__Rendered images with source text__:

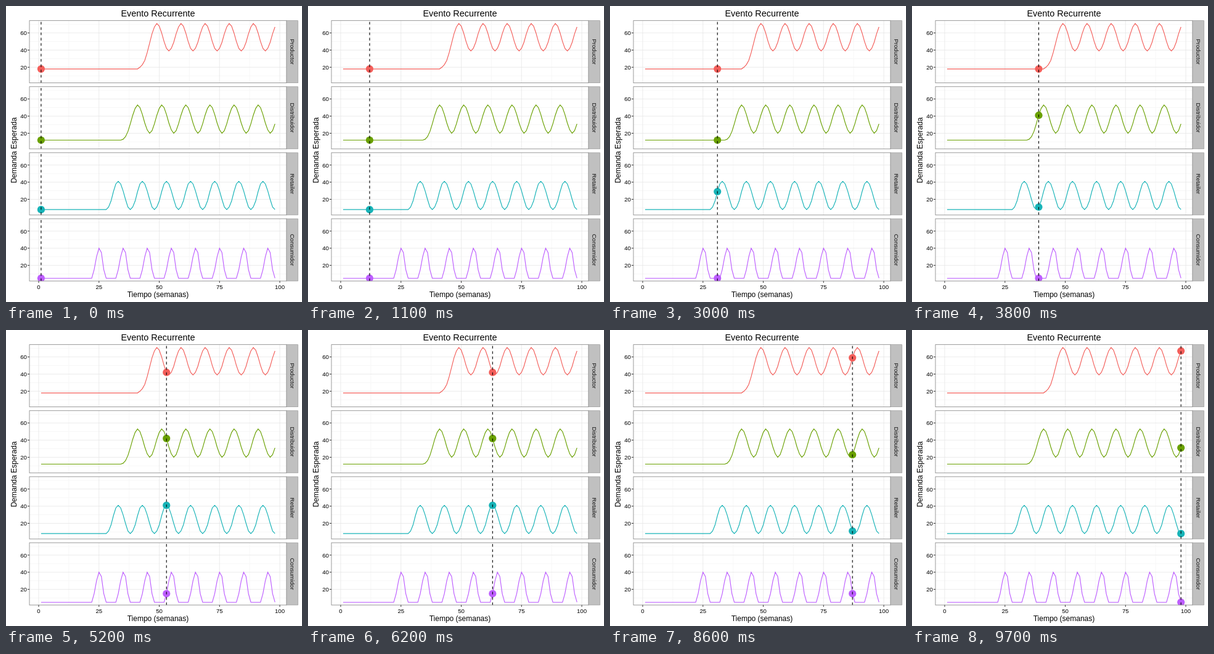
Animation, 480 px wide and 480 px high, one loop 9800 ms. Source, as an HTML page:

```html
<!DOCTYPE html>
<html lang="es">
<head>
<meta charset="utf-8">
<title>Evento Recurrente</title>
<style>
  html, body { margin: 0; width: 100%; height: 100%; overflow: hidden; background: #fff; }
  svg { display: block; width: 480px; height: 480px; font: 9.6px "Liberation Sans", Arial, sans-serif; }
</style>
</head>
<body>
<svg id="chart" viewBox="0 0 480 480"></svg>
<script>
const WEEKS = 98, STEP = 100;
const LEFT = 38, RIGHT = 455, STRIP_END = 473.5, TOP = 23.7, HEIGHT = 101, PITCH = 107.1;
const chart = document.getElementById('chart');

function add(parent, tag, attrs, text) {
  const el = document.createElementNS('http://www.w3.org/2000/svg', tag);
  for (const key in attrs) el.setAttribute(key, attrs[key]);
  if (text !== undefined) el.textContent = text;
  parent.append(el);
  return el;
}
const line = (parent, x1, y1, x2, y2, stroke, width, extra) =>
  add(parent, 'line', { x1, y1, x2, y2, stroke, 'stroke-width': width, ...extra });
const label = (text, x, y, extra) =>
  add(chart, 'text', { x, y, 'text-anchor': 'middle', ...extra }, text);

const xAt = week => 53 + 3.91 * week;
const yAt = (value, row) => 127.1 + PITCH * row - 1.39 * value;

// Each supplier orders 1.5 times a delayed five-week average of its client's demand.
const consumer = week => week < 23 ? 5 : [5, 5, 5, 15, 30, 40, 35, 15, 5, 5][week % 10];
const supplier = client => week => {
  let sum = 0;
  for (let lag = 6; lag <= 10; lag++) sum += client(week - lag);
  return Math.round(sum * 3 / 10);
};
const retailer = supplier(consumer);
const distributor = supplier(retailer);
const producer = supplier(distributor);

const panels = [
  ['Productor', '#f35e5a', producer],
  ['Distribuidor', '#69a000', distributor],
  ['Retailer', '#17b3b7', retailer],
  ['Consumidor', '#bd5eff', consumer]
].map(([name, color, demand], row) => {
  const top = TOP + PITCH * row, bottom = top + HEIGHT, middle = top + HEIGHT / 2;
  const clip = add(chart, 'clipPath', { id: 'clip' + row });
  add(clip, 'rect', { x: LEFT, y: top, width: RIGHT - LEFT, height: HEIGHT });
  const plot = add(chart, 'g', { 'clip-path': `url(#clip${row})` });

  const grid = (first, stroke, width) => {
    for (let v = 10 + first * 10; v <= 70; v += 20)
      line(plot, LEFT, yAt(v, row), RIGHT, yAt(v, row), stroke, width);
    for (let w = first ? 0 : 12.5; w <= 100; w += 25)
      line(plot, xAt(w), top, xAt(w), bottom, stroke, width);
  };
  grid(0, '#f7f7f7', 1);
  grid(1, '#e6e6e6', 0.8);

  const values = Array.from({ length: WEEKS }, (_, i) => demand(i + 1));
  const points = values.map((v, i) => `${xAt(i + 1).toFixed(2)},${yAt(v, row).toFixed(2)}`).join(' ');
  add(plot, 'polyline', { points, fill: 'none', stroke: color, 'stroke-width': 1.15 });
  const dot = add(plot, 'circle', { r: 6.1, fill: color });
  const cursor = line(plot, 0, bottom, 0, top, '#000', 1.1, { 'stroke-dasharray': '4.3 4.3' });

  add(chart, 'rect', { x: LEFT, y: top, width: RIGHT - LEFT, height: HEIGHT,
    fill: 'none', stroke: '#808080', 'stroke-width': 0.8 });
  add(chart, 'rect', { x: RIGHT, y: top, width: STRIP_END - RIGHT, height: HEIGHT,
    fill: '#c0c0c0', stroke: '#909090', 'stroke-width': 0.6 });
  label(name, 0, 0, { transform: `translate(461 ${middle}) rotate(90)`, fill: '#111' });

  for (const v of [20, 40, 60]) {
    line(chart, 35, yAt(v, row), LEFT, yAt(v, row), '#222', 0.9);
    label(v, 33.8, yAt(v, row) + 3.6, { 'text-anchor': 'end' });
  }
  return { values, dot, cursor, row };
});

const base = TOP + PITCH * 3 + HEIGHT;
for (let w = 0; w <= 100; w += 25) {
  line(chart, xAt(w), base, xAt(w), base + 3, '#222', 0.9);
  label(w, xAt(w), 459.3);
}
label('Evento Recurrente', 246.5, 17, { 'font-size': 14.4 });
label('Tiempo (semanas)', 246.5, 472, { 'font-size': 12 });
label('Demanda Esperada', 0, 0, { 'font-size': 12, transform: 'translate(17.3 234) rotate(-90)' });

function draw() {
  const index = Math.floor(performance.now() / STEP) % WEEKS;
  const x = xAt(index + 1);
  for (const { values, dot, cursor, row } of panels) {
    dot.setAttribute('cx', x);
    dot.setAttribute('cy', yAt(values[index], row));
    cursor.setAttribute('x1', x);
    cursor.setAttribute('x2', x);
  }
  requestAnimationFrame(draw);
}
draw();
</script>
</body>
</html>
```
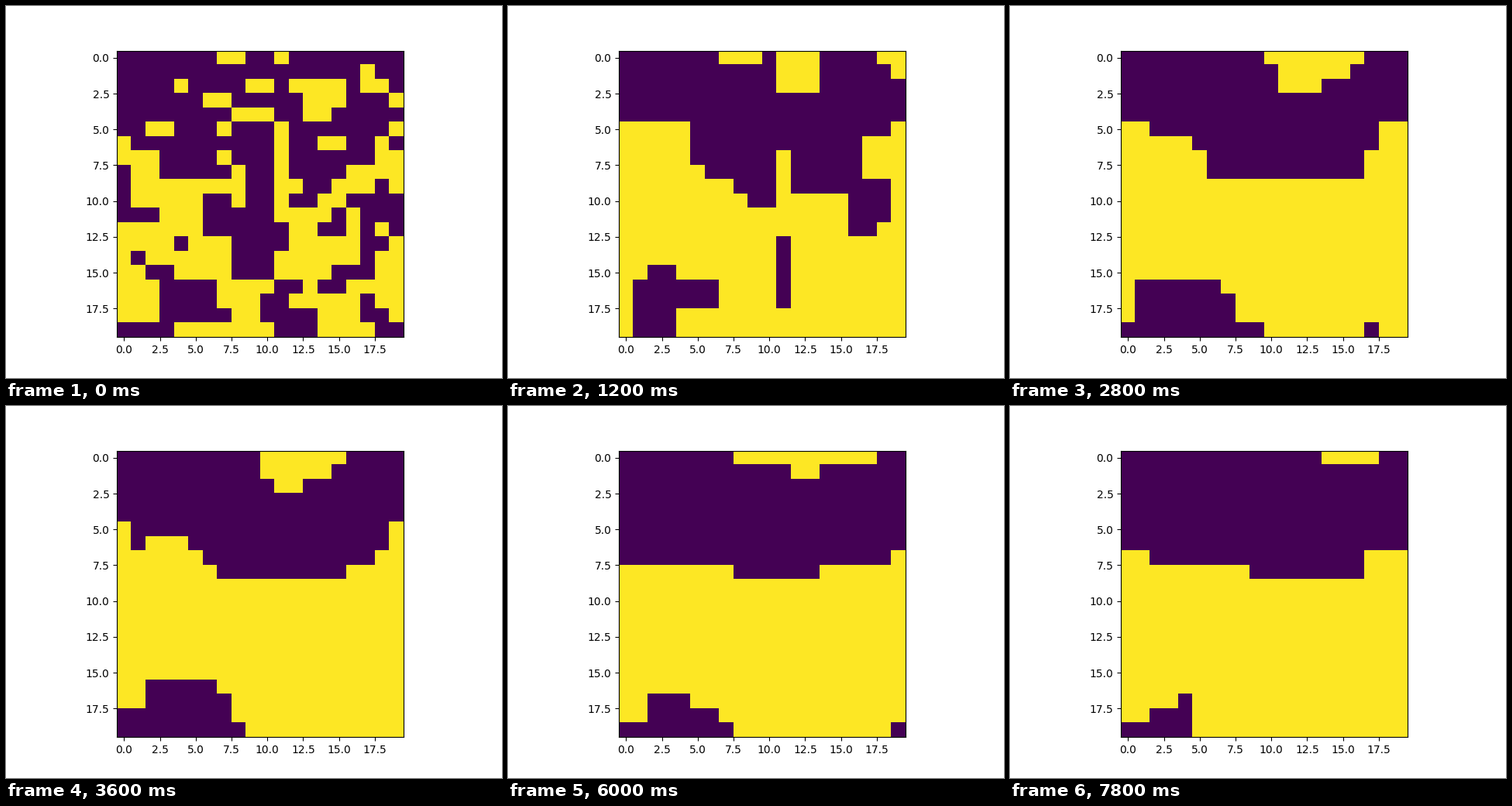
Animation, 640 px wide and 480 px high, one loop 8 s. Source, as a matplotlib script:

```python
"""Ising-style spin lattice that coarsens from noise into two broad domains."""
import math

import matplotlib.pyplot as plt
import numpy as np
from matplotlib.animation import FuncAnimation

SIZE = 20
INTERVAL = 200
UP, DOWN = 1, -1
rng = np.random.default_rng(7)


def steps(points):
    """Expand (first column, value) pairs to one value per column."""
    cols, values = np.array(points).T
    return values[np.searchsorted(cols, np.arange(SIZE), side="right") - 1]


def domains(island, front, floor):
    """Up spins hang from the top edge and lie between front and floor."""
    row = np.arange(SIZE)[:, None]
    inside = (row < steps(island)) | ((row >= steps(front)) & (row < steps(floor)))
    return np.where(inside, UP, DOWN)


def neighbours(grid):
    return sum(np.roll(grid, d, axis) for d in (-1, 1) for axis in (0, 1))


def noisy(grid, bias=0.55, blur=0.3):
    """Bury a lattice in slightly clumped random noise."""
    noise = rng.normal(size=grid.shape)
    field = noise + blur * neighbours(noise) + bias * grid
    return np.where(field > 0, UP, DOWN)


def relax(grid, goal, count):
    """Yield count lattices leading to goal, cheapest spin flips first."""
    grid = grid.copy()
    for left in range(count, 0, -1):
        for _ in range(math.ceil(np.sum(grid != goal) / left)):
            cost = grid * neighbours(grid) + rng.normal(0, 1, grid.shape)
            cost[grid == goal] = np.inf
            spot = np.unravel_index(np.argmin(cost), grid.shape)
            grid[spot] *= -1
        yield grid.copy()


def build_history():
    ragged = domains(
        island=[(0, 0), (7, 1), (10, 0), (11, 3), (14, 0), (18, 1), (19, 2)],
        front=[(0, 5), (5, 8), (6, 9), (8, 10), (9, 11), (11, 7), (12, 10),
               (16, 13), (18, 12), (19, 5)],
        floor=[(0, 20), (1, 16), (2, 15), (4, 20)])
    ragged[6:9, 17:19] = UP
    ragged[16:18, 4:7] = DOWN
    ragged[13:18, 11] = DOWN
    smooth = domains(
        island=[(0, 0), (10, 1), (11, 3), (14, 2), (16, 1), (17, 0)],
        front=[(0, 5), (2, 6), (5, 7), (6, 9), (17, 7), (18, 5)],
        floor=[(0, 19), (1, 16), (7, 17), (8, 19), (10, 20), (17, 19),
               (18, 20)])
    flatter = domains(
        island=[(0, 0), (9, 1), (10, 2), (15, 0)],
        front=[(0, 6), (1, 7), (4, 8), (7, 9), (15, 8), (18, 7)],
        floor=[(0, 18), (2, 16), (7, 18), (8, 20), (18, 19), (19, 18)])
    flat = domains(
        island=[(0, 0), (8, 1), (12, 2), (14, 1), (18, 0)],
        front=[(0, 8), (8, 9), (14, 8), (19, 7)],
        floor=[(0, 19), (2, 17), (5, 18), (7, 19), (8, 20), (19, 19)])
    final = domains(
        island=[(0, 0), (14, 1), (18, 0)],
        front=[(0, 7), (2, 8), (9, 9), (17, 7)],
        floor=[(0, 19), (2, 18), (4, 17), (5, 20)])

    history = [noisy(ragged)]
    stages = [(ragged, 6), (smooth, 8), (flatter, 9), (flat, 7), (final, 9)]
    for goal, count in stages:
        history.extend(relax(history[-1], goal, count))
    return history


history = build_history()

fig, ax = plt.subplots(figsize=(6.4, 4.8), dpi=100)
image = ax.imshow(history[0], cmap="viridis", vmin=DOWN, vmax=UP)


def draw(i):
    image.set_data(history[i])
    return (image,)


anim = FuncAnimation(fig, draw, frames=len(history), interval=INTERVAL,
                     repeat=True, repeat_delay=0)
plt.show()
```
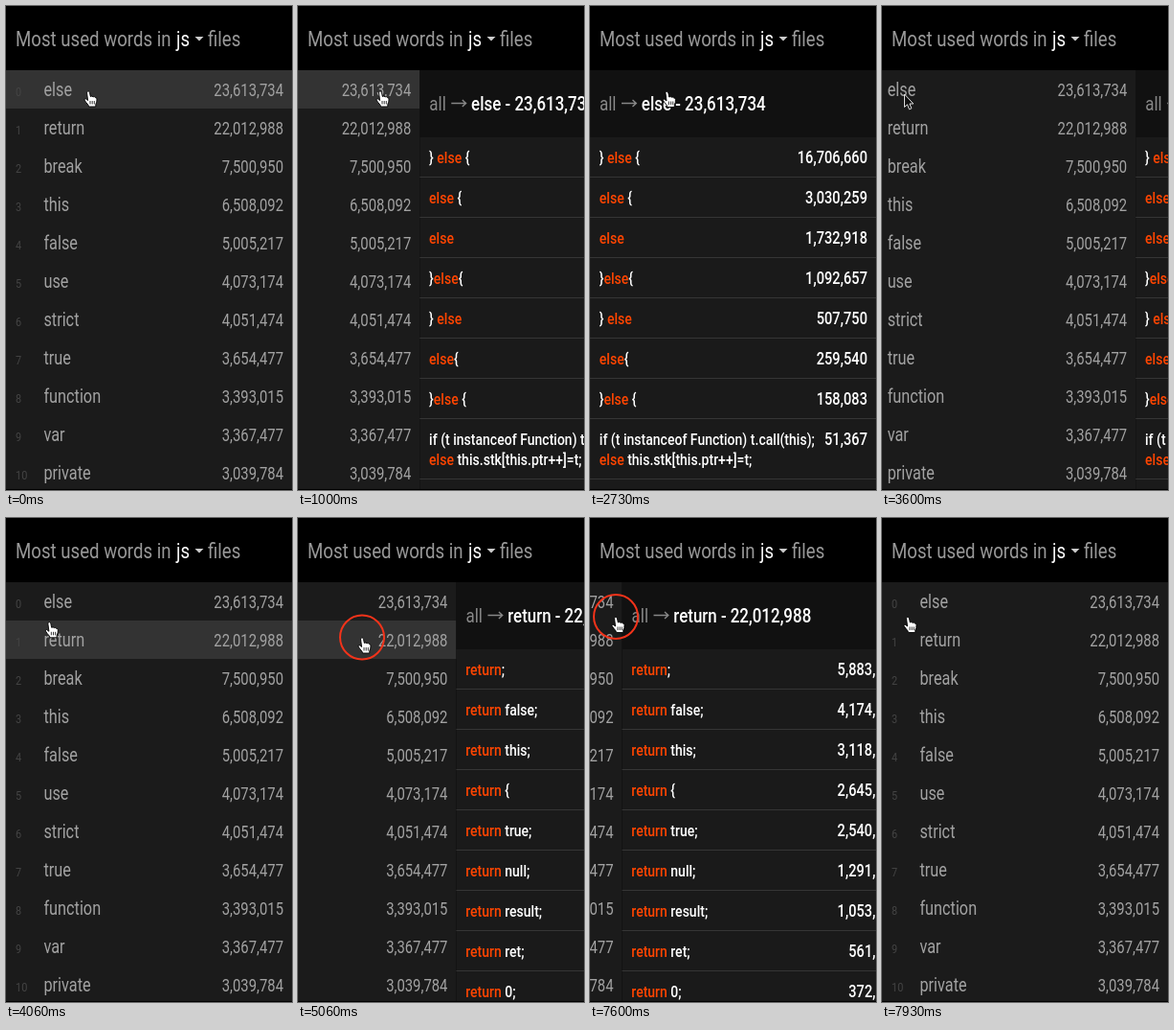
These frames come from a looping animation (299 px wide and 505 px high, 8860 ms). An HTML page:

```html
<!DOCTYPE html>
<html lang="en">
<head>
<meta charset="utf-8">
<title>Most used words</title>
<style>
html, body { margin: 0; width: 100%; height: 100%; overflow: hidden; background: #000; }
svg { display: block; width: 100vw; height: 100vh; }
text { font-family: Roboto, "Open Sans", sans-serif; white-space: pre; }
#detail text { font-weight: 500; }
#detail .dim { font-weight: 400; }
.key { fill: #ff4500; }
</style>
</head>
<body>
<svg id="stage" viewBox="0 0 299 505"></svg>
<script>
const W = 299, LOOP = 8860, CONDENSE = 0.84;

const words = [
  ["else", "23,613,734"], ["return", "22,012,988"], ["break", "7,500,950"],
  ["this", "6,508,092"], ["false", "5,005,217"], ["use", "4,073,174"],
  ["strict", "4,051,474"], ["true", "3,654,477"], ["function", "3,393,015"],
  ["var", "3,367,477"], ["private", "3,039,784"]
];
const elseLines = [
  ["} else {", "16,706,660"], ["else {", "3,030,259"], ["else", "1,732,918"],
  ["}else{", "1,092,657"], ["} else", "507,750"], ["else{", "259,540"],
  ["}else {", "158,083"],
  ["if (t instanceof Function) t.call(this);\nelse this.stk[this.ptr++]=t;", "51,367"]
];
const returnLines = [
  ["return;", "5,883,110"], ["return false;", "4,174,830"], ["return this;", "3,118,233"],
  ["return {", "2,645,288"], ["return true;", "2,540,799"], ["return null;", "1,291,750"],
  ["return result;", "1,053,598"], ["return ret;", "561,894"], ["return 0;", "372,021"]
];

const rect = (y, h, fill, more = "") =>
  `<rect y="${y}" width="${W}" height="${h}" fill="${fill}" ${more}/>`;

// One condensed text style for the whole page
const label = (x, y, size, fill, str, anchor = "start", cls = "") =>
  `<text class="${cls}" transform="translate(${x} ${y}) scale(${CONDENSE} 1)" font-size="${size}" fill="${fill}" text-anchor="${anchor}">${str}</text>`;

const listPanel = () => rect(67, 440, "#1b1b1b") +
  rect(67, 40, "#333", 'id="hover"') +
  words.map(([word, count], i) => {
    const y = 94 + 40 * i;
    return label(10, y, 13, "#444", i) +
      label(39.4, y, 19.4, "#a2a2a2", word) +
      label(290, y, 17.7, "#a2a2a2", count, "end");
  }).join("");

function detailPanel(id, word, total, lines) {
  let y = 137;
  let out = rect(67, 440, "#1a1a1a") + rect(67, 70, "#111") +
    label(10, 108.5, 20.2, "#888", "all", "start", "dim") +
    '<path d="M33 101.5H48M44.5 98L48.3 101.5L44.5 105" fill="none" stroke="#888" stroke-width="1.4"/>' +
    label(53.8, 108.5, 20.2, "#fff", `${word} - ${total}`);
  for (const [code, count] of lines) {
    const rows = code.split("\n");
    rows.forEach((row, i) => {
      const marked = row.replace(word, `<tspan class="key">${word}</tspan>`);
      out += label(9.8, y + 26.5 + 21 * i, 16.7, "#fff", marked);
    });
    out += label(290, y + 26.5, 17.5, "#fff", count, "end");
    y += 21 + 21 * rows.length;
    out += rect(y - 1, 1, "#353535");
  }
  return `<g id="${id}">${out}</g>`;
}

const header = rect(0, 67, "#000") +
  label(10, 41.5, 22.2, "#999", "Most used words in") +
  label(178, 41.5, 22.2, "#fff", "js") +
  '<path d="M197.5 32H206.5L202 36.5Z" fill="#ccc"/>' +
  label(211, 41.5, 22.2, "#999", "files");

const pointer = `<g id="pointer">
  <circle id="ring" r="23" fill="none" stroke="#f2331a" stroke-width="2"/>
  <g id="hand">
    <path d="M-1.5 1.6Q-1 0 .3 .4Q1.3 .8 1.5 2L2.3 6Q4 5 5 6.3Q6.6 5.6 7.3 7Q8.8 6.7 9 8.5Q9.2 12 7.8 14V16.5H.5L0 14.8Q-2.5 12 -4 9.6Q-4.2 8 -2.8 8.2L-.4 10Z" fill="#fff" stroke="#000" stroke-width=".9"/>
    <path d="M2 10.5V14M4.2 10.5V14M6.3 10.5V14" stroke="#000" stroke-width=".8"/>
  </g>
  <path id="arrow" d="M0 0V13.5L3 10.8L5 15.8L7.4 14.8L5.4 10H9.3Z" fill="#111" stroke="#ddd"/>
</g>`;

document.getElementById("stage").innerHTML =
  `<g id="list">${listPanel()}</g><g id="detail">` +
  detailPanel("elseView", "else", "23,613,734", elseLines) +
  detailPanel("returnView", "return", "22,012,988", returnLines) +
  `</g>${header}${rect(504, 1, "#000")}${pointer}`;

const $ = id => document.getElementById(id);
const show = (id, on) => $(id).setAttribute("display", on ? "inline" : "none");
const move = (id, x, y = 0) => $(id).setAttribute("transform", `translate(${x.toFixed(2)} ${y.toFixed(2)})`);
const clamp = u => Math.max(0, Math.min(1, u));
const within = (t, spans) => spans.some(([a, b]) => t >= a && t < b);

// cubic-bezier(.25, .1, .25, 1)
function ease(x) {
  const curve = (s, a, b) => 3 * a * s * (1 - s) ** 2 + 3 * b * s * s * (1 - s) + s ** 3;
  let lo = 0, hi = 1;
  for (let i = 0; i < 24; i++) {
    const mid = (lo + hi) / 2;
    if (curve(mid, 0.25, 0.25) < x) lo = mid; else hi = mid;
  }
  return curve(lo, 0.1, 1);
}

const SLIDE = 370;
const slides = [[878, 1], [3378, -1], [4962, 1], [7560, -1]];
const clicks = [[600, 980], [3070, 3450], [4660, 5090], [7460, 7690]];
const arrows = [[2780, 3010], [3500, 3740], [6590, 6930]];
const track = [
  [0, 86, 88.5], [2655, 86, 88.5], [3070, 23, 94], [3378, 23, 94], [3580, 23.5, 92],
  [3660, 23.5, 92], [4460, 67, 124.5], [6530, 67, 124.5], [6990, 19, 95],
  [7400, 27, 103], [LOOP, 27, 103]
];

function pointerAt(t) {
  const i = track.findIndex(p => p[0] > t);
  const [t0, x0, y0] = track[i - 1], [t1, x1, y1] = track[i];
  const u = (t - t0) / (t1 - t0), k = u * u * (3 - 2 * u);
  return [x0 + (x1 - x0) * k, y0 + (y1 - y0) * k];
}

function render(t) {
  const open = slides.reduce((sum, [start, dir]) =>
    sum + dir * ease(clamp((t - start) / SLIDE)), 0);
  const x = W * (1 - clamp(open));
  move("list", x - W);
  move("detail", x);
  show("elseView", t < 4300);
  show("returnView", t >= 4300);

  const [px, py] = pointerAt(t);
  move("pointer", px, py);
  const arrow = within(t, arrows);
  show("arrow", arrow);
  show("hand", !arrow);
  show("ring", within(t, clicks));

  show("hover", within(t, [[0, 1300], [3740, 5340]]));
  $("hover").setAttribute("y", t > 3740 && py >= 107 ? 107 : 67);
}

const begin = performance.now();
function tick() {
  render((performance.now() - begin) % LOOP);
  requestAnimationFrame(tick);
}
tick();
</script>
</body>
</html>
```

__WHAT YOU WILL DO__:
Among the lines above, find those holding "ragged" and copy each one.

__WORKED SOLUTION__:
    ragged = domains(
    ragged[6:9, 17:19] = UP
    ragged[16:18, 4:7] = DOWN
    ragged[13:18, 11] = DOWN
    history = [noisy(ragged)]
    stages = [(ragged, 6), (smooth, 8), (flatter, 9), (flat, 7), (final, 9)]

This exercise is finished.